9 comments:

A.O.O.F.C said...

LINK

p/w aoofc

Tucker(tje) said...

Again, thanks very much! :)

sunny15blue said...

many thanks-i've been searching for pre-silk degrees albums for quite a while[there's a very good article on him in hot wacks06published around'75 and available at rockmine]
ps
i've noticed another i've been searching for ages too...just below !

A.O.O.F.C said...

Hi sunny15blue. I like Boz's music. He's had a few probs with record labels trying to force him to produce overly commercial slick music, but he's never made a bad album, and always puts that great soul stamp on his work. Thanks for comment. TTU soon

A.O.O.F.C said...
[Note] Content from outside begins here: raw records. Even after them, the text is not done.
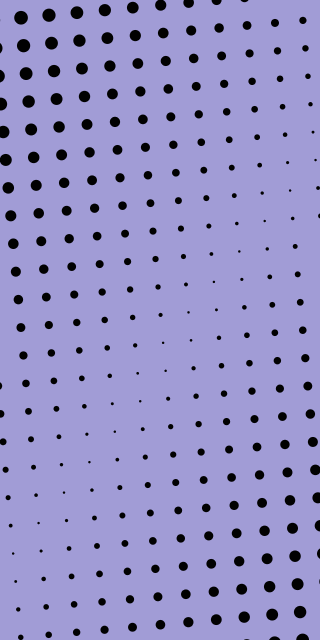
Write a Shadertoy shader that draws this pattern.

```glsl
// Tilted halftone grid of black dots on lavender, shrinking toward a diagonal line.

const vec3 LAVENDER = vec3(0.63, 0.61, 0.84);
const vec3 INK = vec3(0.005);

// Lengths are in canvas widths
const float PITCH = 0.08765;
const float TILT = 0.0902;
const vec2 GRID_ANCHOR = vec2(0.597, 0.9365);

mat2 rotation(float angle) {
    float c = cos(angle), s = sin(angle);
    return mat2(c, s, -s, c);
}

// Center of the grid cell that holds p
vec2 nearestDot(vec2 p, vec2 anchor, float pitch, float angle) {
    vec2 cell = round(rotation(-angle) * (p - anchor) / pitch);
    return anchor + rotation(angle) * cell * pitch;
}

// Distance from p to a line through a point with the given normal
float lineDistance(vec2 p, vec2 through, vec2 normal) {
    return abs(dot(p - through, normalize(normal)));
}

// Dot area grows linearly with distance, down to a smallest radius
float dotRadius(float distance, float growth, float smallest) {
    return max(growth * sqrt(distance), smallest);
}

// Antialiased disk coverage
float disk(vec2 p, vec2 center, float radius, float pixel) {
    return clamp(0.5 - (length(p - center) - radius) / pixel, 0.0, 1.0);
}

void mainImage(out vec4 fragColor, in vec2 fragCoord) {
    vec2 p = fragCoord / iResolution.x;
    p.y *= 2.0 * iResolution.x / iResolution.y;
    float pixel = 1.0 / iResolution.x;

    // Size each dot by its center's distance from the diagonal
    vec2 center = nearestDot(p, GRID_ANCHOR, PITCH, TILT);
    float fade = lineDistance(center, vec2(0.5, 0.865), vec2(0.806, -0.592));
    float radius = dotRadius(fade, 0.0214, 0.0037);

    vec3 color = mix(LAVENDER, INK, disk(p, center, radius, pixel));
    fragColor = vec4(color, 1.0);
}
```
No probs,Tucker(tje). Thanks a million. Keep your comments coming!

drfeelgoed said...

Thanks, Boz is always welcome.

A.O.O.F.C said...

Hi,drfeelgoed. I agree! Thanks...P

KDNYfm said...

I have all of Boz's stuff on vinyl, and a lot on CD...one of my favorite artists ever since hearing Dime A Dance Romance and Overdrive on Steve Miller Band's Sailor album!
The Boz Scaggs & Band album is probably till my fave, but I can listen to any of his stuff anytime, anywhere!
Thanx for sharing this one, as it's one of the few I dont have on CD or digitally.

A.O.O.F.C said...

Hi,Al. I've all his stuff as well. A versatile guy. Silk Degrees is one of the first CD's I ever bought, but I love all Boz's stuff. Thanks, & TTU soon...Paul